Thanks to the Tulsa Children's Museum, that's how I heard the genre described today.
Tulsa Children's Museum is Tulsa's museum without walls. Its programming takes place everywhere, from local libraries and museums to parks, festivals and, in the case of today, music halls.
Oh Daddy-O! is the last installment of TCM's Family Concert Series at the Tulsa Performing Arts Center, at 110 E. Second Street in downtown Tulsa. In this educational concert, the audience to explore some of the hallmarks of jazz: Improvisation, syncopation and collaboration, all to help introduce Tulsa families to what's known as America's music.
TCM treated me and my boys to the 11 a.m. concert. It's over now, of course. But there's another show today at 3 p.m., and tickets are only $10.
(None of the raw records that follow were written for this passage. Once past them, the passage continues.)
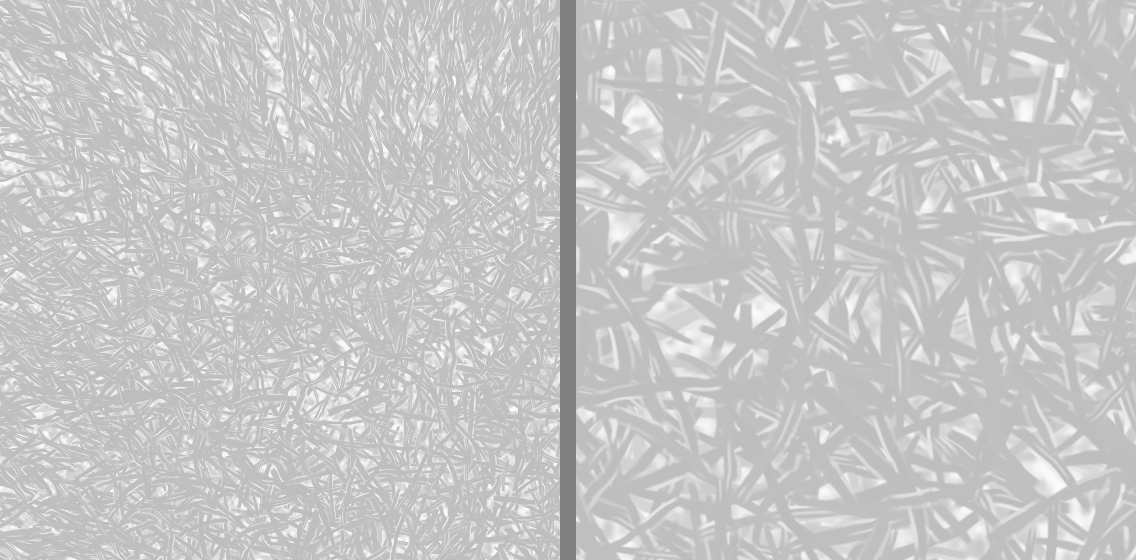
Left: the whole. Right: its middle third, enlarged.
This texture is drawn by a three.js fragment shader. Its source:

```glsl
// Draws a dense mat of pale grey grass fibres with small bright gaps between them.
varying vec2 vUv;

const float BODY_GREY = 0.748;
const float CELLS = 15.0;

// Four random values from a 3D seed, without sine.
vec4 hash4(vec3 seed) {
  vec4 p = fract(seed.xyzx * vec4(0.1031, 0.1030, 0.0973, 0.1099));
  p += dot(p, p.wzxy + 33.33);
  return fract((p.xxyz + p.yzzw) * p.zywx);
}

float valueNoise(vec2 p) {
  vec2 cell = floor(p);
  vec2 f = fract(p);
  f = f * f * (3.0 - 2.0 * f);
  float a = hash4(vec3(cell, 5.0)).x;
  float b = hash4(vec3(cell + vec2(1.0, 0.0), 5.0)).x;
  float c = hash4(vec3(cell + vec2(0.0, 1.0), 5.0)).x;
  float d = hash4(vec3(cell + vec2(1.0, 1.0), 5.0)).x;
  return mix(mix(a, b, f.x), mix(c, d, f.x), f.y);
}

// Bends the plane slightly so that no fibre is ruler straight.
vec2 warp(vec2 p) {
  vec2 slow = vec2(valueNoise(p * 22.0 + 3.0), valueNoise(p * 22.0 + 60.0));
  vec2 fast = vec2(valueNoise(p * 75.0 + 9.0), valueNoise(p * 75.0 + 90.0));
  return p + 0.009 * (slow - 0.5) + 0.0025 * (fast - 0.5);
}

// Combed towards the top and left, tangled elsewhere.
float fibreAngle(vec2 p, float random) {
  float top = smoothstep(0.5, 0.9, p.y);
  float left = 1.0 - smoothstep(0.05, 0.4, p.x);
  float heading = mix(-0.1 - 1.1 * p.x, -0.5 - 1.4 * p.x, top);
  float spread = mix(3.0, 1.1, max(top, 0.6 * left));
  return heading + spread * (random - 0.5);
}

// Mottled light ground seen through the gaps.
float groundTone(vec2 p) {
  float mottle = 0.5 * valueNoise(p * 85.0) + 0.5 * valueNoise(p * 190.0 + 40.0);
  return mix(0.79, 0.98, smoothstep(0.1, 0.85, mottle));
}

// Lays one curved fibre with pale rims over the tone below it.
float layFibre(float tone, float grey, vec2 offset, float angle, vec4 shape, vec4 look) {
  float c = cos(angle);
  float s = sin(angle);
  vec2 q = vec2(c * offset.x + s * offset.y, c * offset.y - s * offset.x);
  q.y -= 6.0 * (shape.x - 0.5) * q.x * q.x;

  float halfLength = mix(0.028, 0.058, shape.y);
  float along = abs(q.x) / halfLength;
  float halfWidth = mix(0.0025, 0.0052, shape.z * shape.z) * (1.0 - 0.35 * along * along);
  float d = abs(q.y) - halfWidth;
  float ends = 1.0 - smoothstep(0.88, 1.0, along);

  // Rims break up along the length and favour one side.
  float broken = smoothstep(-0.5, 0.6, cos(q.x * 110.0 + look.x * 6.28));
  float side = q.y * (look.y - 0.5) > 0.0 ? 1.0 : 0.4;
  float rim = (1.0 - smoothstep(0.0003, 0.0021, abs(d - 0.0014)))
            * smoothstep(0.25, 0.65, look.z) * broken * side * ends;
  tone = mix(tone, mix(0.82, 0.94, look.w), rim);

  float seam = (1.0 - smoothstep(0.0002, 0.0016, abs(q.y))) * step(0.75, look.x) * broken;
  float body = (1.0 - smoothstep(-0.001, 0.001, d)) * ends;
  return mix(tone, grey + 0.012 * (look.y - 0.5) + 0.09 * seam, body);
}

void main() {
  vec2 p = warp(vUv);
  float tone = groundTone(vUv);
  vec2 home = floor(p * CELLS);

  // Stack the layers, each with one fibre per grid cell; the deepest are faint.
  for (int layer = 0; layer < 20; layer++) {
    float level = float(layer) * 7.0;
    float grey = layer < 4 ? 0.84 - 0.015 * float(layer) : BODY_GREY;
    for (int j = -1; j <= 1; j++) {
      for (int i = -1; i <= 1; i++) {
        vec2 cell = home + vec2(float(i), float(j));
        vec4 place = hash4(vec3(cell, level + 11.0));
        vec2 centre = (cell + place.xy) / CELLS;

        // Thin out the fibres in patches.
        float density = 0.45 + 0.8 * valueNoise(centre * 10.0 + 20.0);
        if (place.z > density) continue;

        vec4 shape = hash4(vec3(cell, level + 13.0));
        vec4 look = hash4(vec3(cell, level + 16.0));
        float angle = fibreAngle(centre, place.w);
        tone = layFibre(tone, grey, p - centre, angle, shape, look);
      }
    }
  }
  gl_FragColor = vec4(vec3(tone), 1.0);
}
```
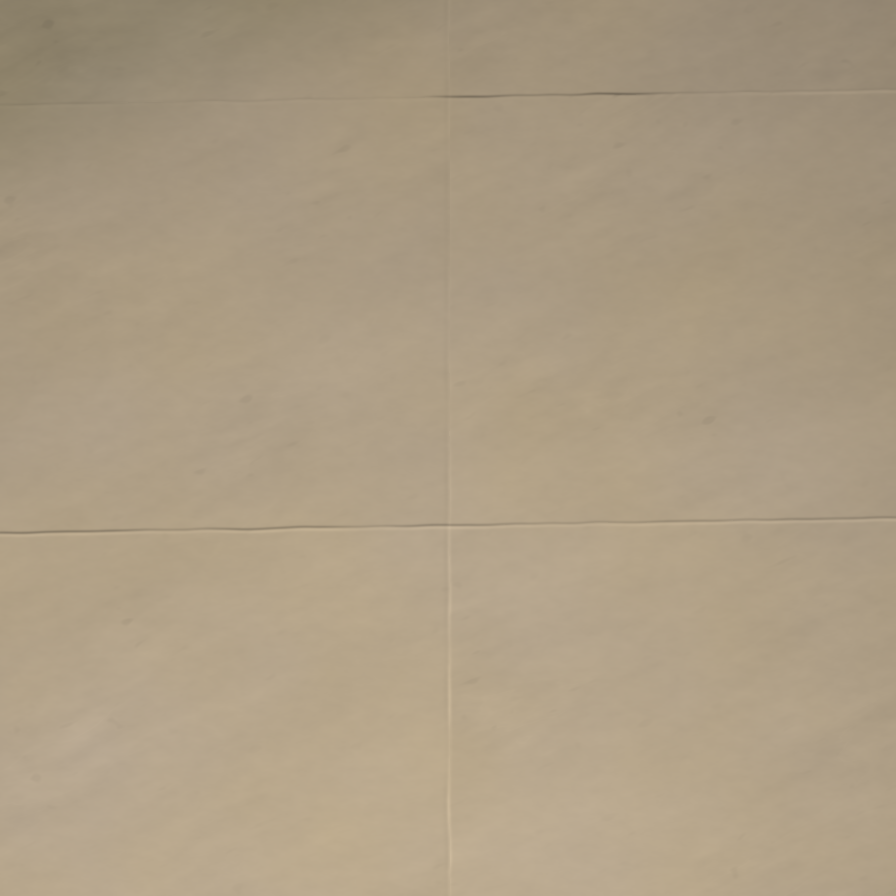
Reproduce this texture procedurally as a Shadertoy shader.

```glsl
// Beige stone floor tiles with faint slanted veins, thin joints and a soft corner shadow.

vec2 hashGradient(vec2 cell) {
    vec3 h = fract(cell.xyx * vec3(0.1031, 0.1030, 0.0973));
    h += dot(h, h.yzx + 33.33);
    float angle = 6.2832 * fract((h.x + h.y) * h.z);
    return vec2(cos(angle), sin(angle));
}

// Gradient noise, roughly -0.7 to 0.7
float noise(vec2 p) {
    vec2 i = floor(p), f = p - i;
    vec2 u = f * f * f * (f * (f * 6.0 - 15.0) + 10.0);
    vec2 e = vec2(1.0, 0.0);
    return mix(
        mix(dot(hashGradient(i), f), dot(hashGradient(i + e), f - e), u.x),
        mix(dot(hashGradient(i + e.yx), f - e.yx), dot(hashGradient(i + 1.0), f - 1.0), u.x),
        u.y);
}

float fbm(vec2 p) {
    float sum = 0.0, amplitude = 0.5;
    for (int k = 0; k < 5; k++) {
        sum += amplitude * noise(p);
        p = mat2(1.6, 0.3, -0.3, 1.6) * p + 7.3;
        amplitude *= 0.6;
    }
    return sum;
}

// Soft line profile that never gets thinner than a pixel
float softLine(float d, float width) {
    float w = max(width, 0.7 / iResolution.y);
    return exp(-d * d / (w * w)) * width / w;
}

// Brightness of the stone: broad clouds, veins, grain and specks
float stone(vec2 uv, vec2 tile) {
    vec2 p = uv + tile * vec2(3.7, 5.3);
    vec2 slanted = mat2(0.92, -0.39, 0.39, 0.92) * p;
    float clouds = fbm(slanted * vec2(3.0, 7.0));
    float veins = fbm(slanted * vec2(9.0, 34.0) + clouds);
    float patches = smoothstep(-0.1, 0.4, fbm(p * 5.0 + 11.0));
    float grain = fbm(p * vec2(45.0, 85.0));
    float specks = smoothstep(0.38, 0.6, noise(slanted * vec2(38.0, 75.0)));
    float hairline = smoothstep(0.03, 0.0, abs(noise(slanted * vec2(3.5, 15.0) + 0.6 * veins)));
    return 0.035 * clouds + (0.016 + 0.035 * patches) * veins + 0.018 * grain
        - 0.028 * specks * (0.3 + patches) + 0.006 * hairline * patches;
}

void mainImage(out vec4 fragColor, in vec2 fragCoord) {
    vec2 uv = fragCoord / iResolution.xy;

    // Slightly tilted, slightly uneven tile grid
    vec2 wobble = 0.0016 * vec2(noise(uv.yy * 14.0 + 3.0), noise(uv.xx * 16.0));
    vec2 size = vec2(0.55, 0.478);
    vec2 grid = (uv - vec2(0.502, 0.405 + 0.017 * uv.x) + wobble) / size;
    vec2 tile = floor(grid);
    vec2 joint = (grid - floor(grid + 0.5)) * size;
    float row = floor(grid.y + 0.5);

    // Falling light with a diagonal shadow in the upper left
    float light = 0.747 - 0.115 * pow(uv.y, 1.5) - 0.055 * pow(uv.x, 3.0)
        - 0.03 * pow(1.0 - uv.x, 3.0);
    float shadow = smoothstep(-0.06, 0.13, uv.y - 0.78 - 0.45 * uv.x);
    light -= 0.06 * shadow;
    light += stone(uv, tile) + 0.006 * noise(tile * 1.7 + 0.4);

    // Horizontal joints: dark crease above a pale lip, worn away in places
    float wear = smoothstep(-0.35, 0.3, noise(vec2(uv.x * 9.0, row * 4.7 + 0.5)));
    float upper = step(0.5, row);
    float crease = mix(1.0 - 0.45 * uv.x,
        0.15 + smoothstep(0.46, 0.53, uv.x) * (1.0 - smoothstep(0.68, 0.8, uv.x)), upper);
    float lip = mix(0.75, 0.15 + 0.5 * smoothstep(0.8, 0.95, uv.x), upper);
    light -= 0.15 * crease * (0.45 + 0.55 * wear) * softLine(joint.y - 0.0006, 0.0016);
    light += 0.065 * lip * (0.6 + 0.4 * wear) * softLine(joint.y + 0.0024, 0.002);

    // Vertical joint: a pale ridge that fades toward the top
    float fade = mix(1.0, 0.2, smoothstep(0.2, 0.6, uv.y));
    float ridgeWear = 0.65 + 0.7 * noise(vec2(uv.y * 18.0, 2.4));
    light += 0.065 * fade * ridgeWear * softLine(joint.x, 0.0022);
    light -= 0.018 * ridgeWear * softLine(joint.x + 0.004, 0.003);

    // Warm stone, cooler in blotches and greener in the shadow
    float blotch = fbm(uv * 4.0 + 20.0);
    vec3 tint = mix(vec3(1.0, 0.908, 0.767), vec3(1.0, 0.92, 0.755), shadow);
    tint += blotch * vec3(-0.01, 0.0, 0.045);
    fragColor = vec4(light * tint, 1.0);
}
```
Ladies and gentlemen and pint-sized cutie pies, this is the Jambalaya Jass Band.
This is Steve Ham, the leader of the band.
He's the one who taught me to play clarinet and saxophone when I was in the fifth grade, and he taught me a lot about singing, too. He always pushed us to improvise in band class, and he spent a lot of time training our ears so we could do that without sounding like a complete train wreck.
I've been lucky to have had a lot of great teachers, especially music teachers, but Mr. Ham kindled in me a life-long love of jazz and blues music. He's one cool cat, and he has a way with making this music accessible and exciting to young listeners.
As Mater says in the movie Cars, "That's Frank." Frank Brown is one of the most versatile and prolific musicians in Tulsa. You can see him everywhere from the Primo Room at Ciao! to the Tulsa Performing Arts Center playing a children's concert.
Or, at the Performing Arts Center helping me through a torchy song that I sang as Sarah Palin. Either, or. Frank rocks.
We all know this guy. That's Chuck Cissel, CEO of the Oklahoma Jazz Hall of Fame.
He's kind of a big deal. He was gracious enough to lay some of his sweet vocals on us today as Jamalaya's guest singer.
This, everyone, is Tina Rose. You may call her Your Majesty.
See, Tina Rose is the daughter of Leon and Mary Russell. She's Oklahoma music royalty, and she's a fabulous musician in her own right.
Near the end of the concert the kids were invited to join the band on stage.
Which the kids, of course, loved to death.
Before and after the concert families can head across the hall from the Williams Theater to learn more about improvisation by working together on a collaborative art project.
By the end of this morning's concert, a certain someone was ready to head that way.
Already cornering the ladies, eh, son?
My kid is such a mack daddy.
Is that what the kids are saying these days? Mack daddy? It is, right?
I guess if I have to ask, I'll never know.
Give the kids a chance to boogy this afternoon with the Jambalaya Jass Band and Tulsa Children's Museum. Who knows, you might just shake a tail feather or two yourself.
You'll probably want ice cream afterward, too.